What is expected:
From the entries below, work out how many lines contain the string "right"; answer with the number alone.

Dataset extract:
►

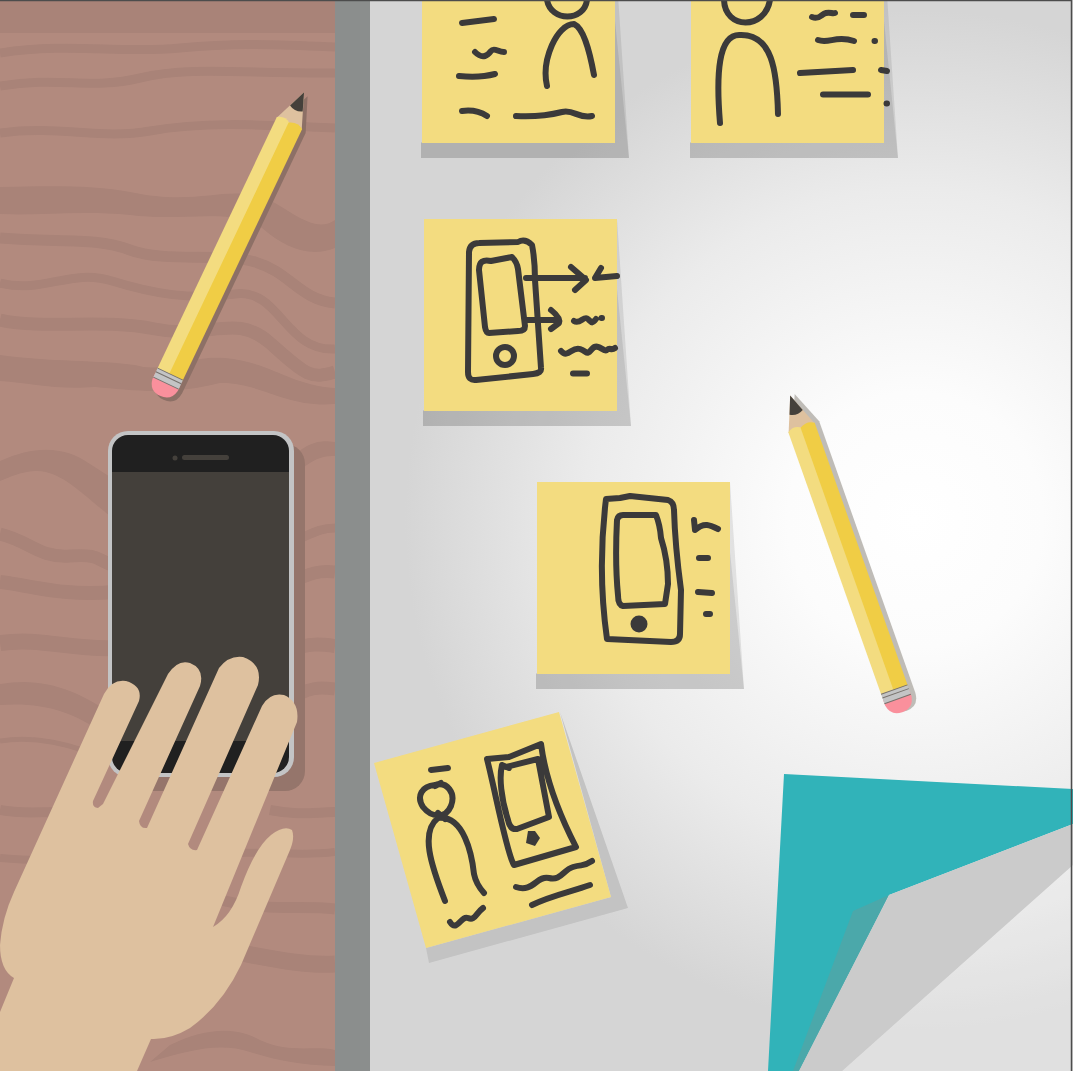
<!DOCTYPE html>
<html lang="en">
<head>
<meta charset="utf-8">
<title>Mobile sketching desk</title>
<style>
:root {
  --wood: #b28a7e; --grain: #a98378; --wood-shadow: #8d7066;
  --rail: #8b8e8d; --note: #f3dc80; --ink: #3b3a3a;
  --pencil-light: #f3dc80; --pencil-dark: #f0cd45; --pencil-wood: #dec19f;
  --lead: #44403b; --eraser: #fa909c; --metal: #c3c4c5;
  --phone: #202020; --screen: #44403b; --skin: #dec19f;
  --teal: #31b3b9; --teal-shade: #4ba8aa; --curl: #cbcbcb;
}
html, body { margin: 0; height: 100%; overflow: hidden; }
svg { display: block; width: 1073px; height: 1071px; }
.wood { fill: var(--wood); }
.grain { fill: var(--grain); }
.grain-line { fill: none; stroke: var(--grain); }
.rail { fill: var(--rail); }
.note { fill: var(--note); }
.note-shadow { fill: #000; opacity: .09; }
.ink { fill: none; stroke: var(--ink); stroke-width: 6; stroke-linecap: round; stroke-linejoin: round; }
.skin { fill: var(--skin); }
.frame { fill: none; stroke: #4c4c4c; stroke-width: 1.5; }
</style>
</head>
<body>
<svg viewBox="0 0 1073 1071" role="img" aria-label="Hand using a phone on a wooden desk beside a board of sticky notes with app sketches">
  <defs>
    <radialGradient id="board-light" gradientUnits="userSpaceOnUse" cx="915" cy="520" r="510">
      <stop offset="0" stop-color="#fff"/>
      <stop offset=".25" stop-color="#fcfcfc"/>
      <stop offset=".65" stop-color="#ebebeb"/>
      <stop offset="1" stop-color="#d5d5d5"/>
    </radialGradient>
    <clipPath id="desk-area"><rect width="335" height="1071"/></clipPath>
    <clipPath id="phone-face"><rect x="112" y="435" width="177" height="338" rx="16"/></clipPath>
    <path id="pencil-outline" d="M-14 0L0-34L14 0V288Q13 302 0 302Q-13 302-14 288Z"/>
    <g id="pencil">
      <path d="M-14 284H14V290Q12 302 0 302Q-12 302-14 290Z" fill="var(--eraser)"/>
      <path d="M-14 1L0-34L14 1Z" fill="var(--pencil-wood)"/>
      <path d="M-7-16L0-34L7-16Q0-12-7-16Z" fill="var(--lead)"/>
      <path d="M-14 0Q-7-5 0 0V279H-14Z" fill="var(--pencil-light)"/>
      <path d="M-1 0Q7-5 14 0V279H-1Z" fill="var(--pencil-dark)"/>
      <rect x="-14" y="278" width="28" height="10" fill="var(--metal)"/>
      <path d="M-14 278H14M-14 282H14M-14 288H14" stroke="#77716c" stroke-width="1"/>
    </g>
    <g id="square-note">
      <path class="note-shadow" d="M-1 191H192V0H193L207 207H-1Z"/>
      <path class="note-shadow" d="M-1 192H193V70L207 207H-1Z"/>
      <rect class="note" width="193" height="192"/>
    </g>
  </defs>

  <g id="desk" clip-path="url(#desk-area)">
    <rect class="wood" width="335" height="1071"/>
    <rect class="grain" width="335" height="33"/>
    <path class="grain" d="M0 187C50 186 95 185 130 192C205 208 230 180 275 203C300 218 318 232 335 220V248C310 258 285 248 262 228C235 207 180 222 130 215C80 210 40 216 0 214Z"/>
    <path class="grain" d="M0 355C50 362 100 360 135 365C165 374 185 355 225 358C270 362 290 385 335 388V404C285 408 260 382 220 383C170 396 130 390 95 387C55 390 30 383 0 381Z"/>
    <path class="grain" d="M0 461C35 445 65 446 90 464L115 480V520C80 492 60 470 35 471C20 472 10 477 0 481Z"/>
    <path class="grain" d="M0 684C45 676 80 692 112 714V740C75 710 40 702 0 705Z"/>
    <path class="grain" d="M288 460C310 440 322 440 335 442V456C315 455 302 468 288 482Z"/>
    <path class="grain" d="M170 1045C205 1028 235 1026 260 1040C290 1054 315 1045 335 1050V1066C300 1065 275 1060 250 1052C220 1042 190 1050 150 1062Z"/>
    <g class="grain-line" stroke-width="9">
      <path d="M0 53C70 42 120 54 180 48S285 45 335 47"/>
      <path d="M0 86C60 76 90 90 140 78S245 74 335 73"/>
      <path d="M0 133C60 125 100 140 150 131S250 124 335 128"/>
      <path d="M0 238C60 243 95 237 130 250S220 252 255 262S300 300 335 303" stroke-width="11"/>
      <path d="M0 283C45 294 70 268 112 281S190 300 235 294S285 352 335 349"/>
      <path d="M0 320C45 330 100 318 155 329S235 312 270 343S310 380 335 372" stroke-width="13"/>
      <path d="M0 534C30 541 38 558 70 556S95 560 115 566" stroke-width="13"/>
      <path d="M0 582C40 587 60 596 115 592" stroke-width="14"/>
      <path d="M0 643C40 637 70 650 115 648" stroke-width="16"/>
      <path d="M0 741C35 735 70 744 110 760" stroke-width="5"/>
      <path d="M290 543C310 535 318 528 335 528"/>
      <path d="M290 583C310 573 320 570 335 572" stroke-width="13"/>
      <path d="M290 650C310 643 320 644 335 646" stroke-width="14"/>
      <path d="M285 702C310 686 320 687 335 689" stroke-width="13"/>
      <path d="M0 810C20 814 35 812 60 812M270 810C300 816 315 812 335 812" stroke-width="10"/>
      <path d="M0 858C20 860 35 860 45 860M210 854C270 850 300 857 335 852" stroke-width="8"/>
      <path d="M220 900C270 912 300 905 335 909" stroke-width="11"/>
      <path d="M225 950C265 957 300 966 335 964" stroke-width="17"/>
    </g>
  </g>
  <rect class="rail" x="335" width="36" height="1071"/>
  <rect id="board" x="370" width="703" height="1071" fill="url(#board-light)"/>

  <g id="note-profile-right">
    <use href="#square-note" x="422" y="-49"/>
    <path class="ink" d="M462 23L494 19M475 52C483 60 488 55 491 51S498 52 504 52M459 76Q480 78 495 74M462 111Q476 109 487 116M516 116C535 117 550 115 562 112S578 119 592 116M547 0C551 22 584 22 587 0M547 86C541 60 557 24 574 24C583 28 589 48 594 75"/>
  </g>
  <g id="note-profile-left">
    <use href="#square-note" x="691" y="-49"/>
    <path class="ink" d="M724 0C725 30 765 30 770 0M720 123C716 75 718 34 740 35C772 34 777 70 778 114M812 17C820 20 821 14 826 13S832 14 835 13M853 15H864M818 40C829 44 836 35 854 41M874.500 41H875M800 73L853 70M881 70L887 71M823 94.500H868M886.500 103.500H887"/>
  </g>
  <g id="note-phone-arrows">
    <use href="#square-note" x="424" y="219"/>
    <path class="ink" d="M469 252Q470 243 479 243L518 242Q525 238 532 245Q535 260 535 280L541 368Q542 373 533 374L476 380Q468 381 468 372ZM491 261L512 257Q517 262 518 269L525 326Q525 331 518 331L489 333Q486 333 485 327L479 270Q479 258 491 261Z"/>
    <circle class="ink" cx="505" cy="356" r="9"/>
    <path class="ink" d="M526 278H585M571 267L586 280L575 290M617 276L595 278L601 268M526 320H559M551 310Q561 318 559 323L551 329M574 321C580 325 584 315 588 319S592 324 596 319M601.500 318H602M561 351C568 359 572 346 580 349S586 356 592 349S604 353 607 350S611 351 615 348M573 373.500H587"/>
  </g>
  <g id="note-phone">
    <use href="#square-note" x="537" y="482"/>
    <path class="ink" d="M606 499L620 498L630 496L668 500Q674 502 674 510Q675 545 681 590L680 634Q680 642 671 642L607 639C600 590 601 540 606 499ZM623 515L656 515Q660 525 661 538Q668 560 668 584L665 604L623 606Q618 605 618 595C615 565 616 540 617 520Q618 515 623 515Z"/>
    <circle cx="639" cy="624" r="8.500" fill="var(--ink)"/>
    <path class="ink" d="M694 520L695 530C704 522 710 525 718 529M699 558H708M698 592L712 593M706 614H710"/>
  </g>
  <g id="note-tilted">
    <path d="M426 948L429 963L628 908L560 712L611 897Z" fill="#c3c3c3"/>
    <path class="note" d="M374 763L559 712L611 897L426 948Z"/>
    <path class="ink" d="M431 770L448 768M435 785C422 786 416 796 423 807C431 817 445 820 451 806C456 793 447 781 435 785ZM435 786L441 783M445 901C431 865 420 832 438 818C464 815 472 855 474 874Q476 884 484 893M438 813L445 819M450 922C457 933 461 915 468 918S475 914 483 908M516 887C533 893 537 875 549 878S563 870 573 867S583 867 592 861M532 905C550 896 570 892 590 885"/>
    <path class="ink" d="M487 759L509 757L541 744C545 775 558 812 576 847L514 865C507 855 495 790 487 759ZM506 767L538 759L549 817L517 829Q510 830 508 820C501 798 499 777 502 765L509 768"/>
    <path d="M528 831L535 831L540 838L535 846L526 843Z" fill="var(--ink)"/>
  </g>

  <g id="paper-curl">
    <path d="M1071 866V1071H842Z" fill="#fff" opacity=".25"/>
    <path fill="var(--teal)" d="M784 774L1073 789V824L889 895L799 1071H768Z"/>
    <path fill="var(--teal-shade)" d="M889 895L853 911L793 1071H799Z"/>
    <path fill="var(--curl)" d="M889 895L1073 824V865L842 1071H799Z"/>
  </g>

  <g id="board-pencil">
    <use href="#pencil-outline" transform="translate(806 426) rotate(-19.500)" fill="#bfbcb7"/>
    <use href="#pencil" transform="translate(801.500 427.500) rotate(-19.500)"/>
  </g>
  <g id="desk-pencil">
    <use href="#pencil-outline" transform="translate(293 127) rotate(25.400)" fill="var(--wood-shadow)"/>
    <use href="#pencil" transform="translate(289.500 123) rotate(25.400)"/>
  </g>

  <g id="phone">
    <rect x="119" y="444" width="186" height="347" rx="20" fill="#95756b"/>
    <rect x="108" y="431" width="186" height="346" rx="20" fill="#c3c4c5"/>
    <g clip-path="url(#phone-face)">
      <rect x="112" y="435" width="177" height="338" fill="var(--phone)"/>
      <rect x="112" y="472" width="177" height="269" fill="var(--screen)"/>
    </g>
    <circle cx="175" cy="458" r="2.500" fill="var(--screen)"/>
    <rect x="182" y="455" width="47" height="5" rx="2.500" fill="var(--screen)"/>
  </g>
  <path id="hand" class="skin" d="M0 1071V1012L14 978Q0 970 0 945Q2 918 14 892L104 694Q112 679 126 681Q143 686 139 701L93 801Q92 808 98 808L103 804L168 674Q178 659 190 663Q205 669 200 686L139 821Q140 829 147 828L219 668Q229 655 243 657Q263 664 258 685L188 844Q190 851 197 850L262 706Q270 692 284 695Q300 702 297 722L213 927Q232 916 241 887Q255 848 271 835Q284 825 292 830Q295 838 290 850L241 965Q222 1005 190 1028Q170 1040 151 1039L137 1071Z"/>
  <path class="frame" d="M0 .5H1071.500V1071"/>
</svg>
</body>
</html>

◄
►

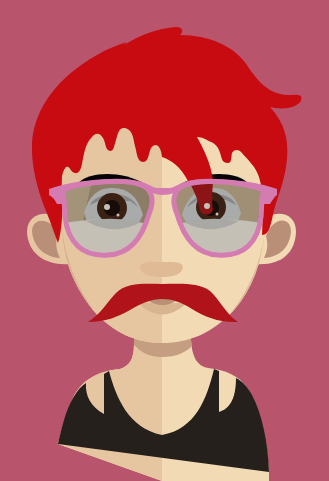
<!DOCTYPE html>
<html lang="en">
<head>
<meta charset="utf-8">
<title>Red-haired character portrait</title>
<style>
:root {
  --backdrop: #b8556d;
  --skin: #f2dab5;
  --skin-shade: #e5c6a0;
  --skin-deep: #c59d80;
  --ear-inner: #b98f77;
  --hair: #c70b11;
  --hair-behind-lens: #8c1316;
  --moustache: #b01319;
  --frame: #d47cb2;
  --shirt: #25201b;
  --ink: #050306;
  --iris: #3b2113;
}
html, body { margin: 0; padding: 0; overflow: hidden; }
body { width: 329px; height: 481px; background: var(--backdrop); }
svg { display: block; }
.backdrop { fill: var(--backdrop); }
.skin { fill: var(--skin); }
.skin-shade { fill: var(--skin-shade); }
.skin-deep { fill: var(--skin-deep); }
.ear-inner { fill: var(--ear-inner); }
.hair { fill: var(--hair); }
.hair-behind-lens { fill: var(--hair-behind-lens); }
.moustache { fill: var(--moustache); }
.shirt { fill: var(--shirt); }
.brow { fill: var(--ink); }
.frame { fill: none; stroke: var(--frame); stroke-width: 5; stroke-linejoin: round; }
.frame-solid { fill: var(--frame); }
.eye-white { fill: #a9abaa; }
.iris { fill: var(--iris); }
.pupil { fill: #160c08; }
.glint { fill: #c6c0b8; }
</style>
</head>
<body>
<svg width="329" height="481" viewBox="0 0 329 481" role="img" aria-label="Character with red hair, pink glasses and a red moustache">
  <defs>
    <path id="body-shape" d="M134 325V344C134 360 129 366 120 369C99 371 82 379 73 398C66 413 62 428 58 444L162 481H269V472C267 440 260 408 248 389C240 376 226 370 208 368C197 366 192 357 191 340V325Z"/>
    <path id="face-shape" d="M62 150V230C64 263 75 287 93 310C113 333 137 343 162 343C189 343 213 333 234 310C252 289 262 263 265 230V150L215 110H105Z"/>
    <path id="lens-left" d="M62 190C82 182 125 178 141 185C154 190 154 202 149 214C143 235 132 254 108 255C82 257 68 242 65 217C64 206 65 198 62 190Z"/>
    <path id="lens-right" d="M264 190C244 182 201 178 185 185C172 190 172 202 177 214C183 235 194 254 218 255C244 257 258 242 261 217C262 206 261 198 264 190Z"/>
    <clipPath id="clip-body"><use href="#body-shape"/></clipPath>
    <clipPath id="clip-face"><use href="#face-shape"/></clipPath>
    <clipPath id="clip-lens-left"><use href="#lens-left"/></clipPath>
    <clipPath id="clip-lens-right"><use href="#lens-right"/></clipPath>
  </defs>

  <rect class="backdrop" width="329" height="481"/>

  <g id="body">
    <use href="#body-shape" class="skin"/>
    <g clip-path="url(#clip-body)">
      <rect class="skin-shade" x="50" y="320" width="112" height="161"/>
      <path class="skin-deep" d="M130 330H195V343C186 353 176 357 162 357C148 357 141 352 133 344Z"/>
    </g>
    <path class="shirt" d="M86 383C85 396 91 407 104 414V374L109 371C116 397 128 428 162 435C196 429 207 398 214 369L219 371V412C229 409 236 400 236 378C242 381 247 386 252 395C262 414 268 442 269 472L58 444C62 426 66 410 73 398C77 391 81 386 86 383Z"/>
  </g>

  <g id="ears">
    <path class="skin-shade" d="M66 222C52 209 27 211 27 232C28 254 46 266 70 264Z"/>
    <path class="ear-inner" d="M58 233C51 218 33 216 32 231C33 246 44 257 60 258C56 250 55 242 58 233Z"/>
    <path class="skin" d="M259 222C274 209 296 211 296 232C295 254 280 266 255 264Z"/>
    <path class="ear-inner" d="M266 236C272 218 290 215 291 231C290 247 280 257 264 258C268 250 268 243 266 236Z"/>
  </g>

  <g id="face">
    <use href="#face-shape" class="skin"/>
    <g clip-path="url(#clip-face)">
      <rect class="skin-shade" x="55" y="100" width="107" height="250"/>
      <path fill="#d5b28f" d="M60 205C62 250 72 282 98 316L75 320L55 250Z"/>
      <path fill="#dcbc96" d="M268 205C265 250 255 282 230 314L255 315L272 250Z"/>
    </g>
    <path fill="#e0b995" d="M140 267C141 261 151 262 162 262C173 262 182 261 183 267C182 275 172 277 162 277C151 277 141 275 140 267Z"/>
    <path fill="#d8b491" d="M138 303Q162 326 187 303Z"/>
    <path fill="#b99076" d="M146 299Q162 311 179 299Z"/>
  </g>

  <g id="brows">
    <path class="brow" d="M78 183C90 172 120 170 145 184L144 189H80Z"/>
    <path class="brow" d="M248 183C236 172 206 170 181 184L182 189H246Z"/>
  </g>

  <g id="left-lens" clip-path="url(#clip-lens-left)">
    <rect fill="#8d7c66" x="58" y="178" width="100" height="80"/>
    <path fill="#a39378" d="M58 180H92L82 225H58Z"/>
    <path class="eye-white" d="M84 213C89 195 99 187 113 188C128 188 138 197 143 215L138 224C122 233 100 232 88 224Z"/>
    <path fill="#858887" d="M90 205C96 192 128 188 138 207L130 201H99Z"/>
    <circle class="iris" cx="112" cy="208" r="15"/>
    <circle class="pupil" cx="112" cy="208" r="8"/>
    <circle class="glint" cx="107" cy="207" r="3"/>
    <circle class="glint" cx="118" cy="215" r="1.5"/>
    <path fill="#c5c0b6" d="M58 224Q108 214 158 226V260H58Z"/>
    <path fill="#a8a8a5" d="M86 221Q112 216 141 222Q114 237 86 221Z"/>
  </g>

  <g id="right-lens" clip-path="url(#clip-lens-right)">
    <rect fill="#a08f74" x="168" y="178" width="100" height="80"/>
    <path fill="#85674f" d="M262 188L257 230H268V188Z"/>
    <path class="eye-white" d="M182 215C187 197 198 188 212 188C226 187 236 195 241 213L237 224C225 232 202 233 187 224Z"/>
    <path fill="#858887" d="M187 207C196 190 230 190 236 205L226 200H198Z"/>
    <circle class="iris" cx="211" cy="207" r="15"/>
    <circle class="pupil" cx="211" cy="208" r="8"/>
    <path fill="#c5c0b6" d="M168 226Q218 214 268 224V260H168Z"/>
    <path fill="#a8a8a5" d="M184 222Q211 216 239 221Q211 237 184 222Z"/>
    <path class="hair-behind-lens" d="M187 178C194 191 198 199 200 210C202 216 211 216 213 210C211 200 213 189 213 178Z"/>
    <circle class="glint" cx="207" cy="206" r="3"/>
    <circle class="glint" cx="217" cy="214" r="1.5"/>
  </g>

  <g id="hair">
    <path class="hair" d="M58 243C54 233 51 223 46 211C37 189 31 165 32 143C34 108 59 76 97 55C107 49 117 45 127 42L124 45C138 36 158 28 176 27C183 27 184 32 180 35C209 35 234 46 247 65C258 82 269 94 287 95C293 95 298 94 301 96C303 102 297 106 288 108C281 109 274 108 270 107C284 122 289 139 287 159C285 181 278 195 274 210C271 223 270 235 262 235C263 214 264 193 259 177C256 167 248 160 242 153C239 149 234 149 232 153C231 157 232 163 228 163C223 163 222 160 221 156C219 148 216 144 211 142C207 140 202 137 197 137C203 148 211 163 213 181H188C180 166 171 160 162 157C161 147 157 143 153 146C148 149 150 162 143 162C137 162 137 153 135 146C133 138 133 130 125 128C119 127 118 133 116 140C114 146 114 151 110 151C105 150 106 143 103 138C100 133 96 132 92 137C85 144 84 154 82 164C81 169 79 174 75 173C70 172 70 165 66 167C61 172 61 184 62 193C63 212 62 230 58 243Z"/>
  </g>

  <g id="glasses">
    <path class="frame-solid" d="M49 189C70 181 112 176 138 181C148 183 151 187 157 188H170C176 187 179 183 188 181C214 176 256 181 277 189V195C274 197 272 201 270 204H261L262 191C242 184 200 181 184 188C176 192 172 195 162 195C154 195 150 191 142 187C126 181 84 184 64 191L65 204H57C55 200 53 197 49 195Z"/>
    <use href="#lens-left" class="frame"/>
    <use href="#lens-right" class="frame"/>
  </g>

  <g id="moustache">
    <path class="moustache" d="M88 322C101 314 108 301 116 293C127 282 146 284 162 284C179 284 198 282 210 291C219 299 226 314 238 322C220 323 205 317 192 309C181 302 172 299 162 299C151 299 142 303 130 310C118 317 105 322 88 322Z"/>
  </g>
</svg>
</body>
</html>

◄

Exercise response:
5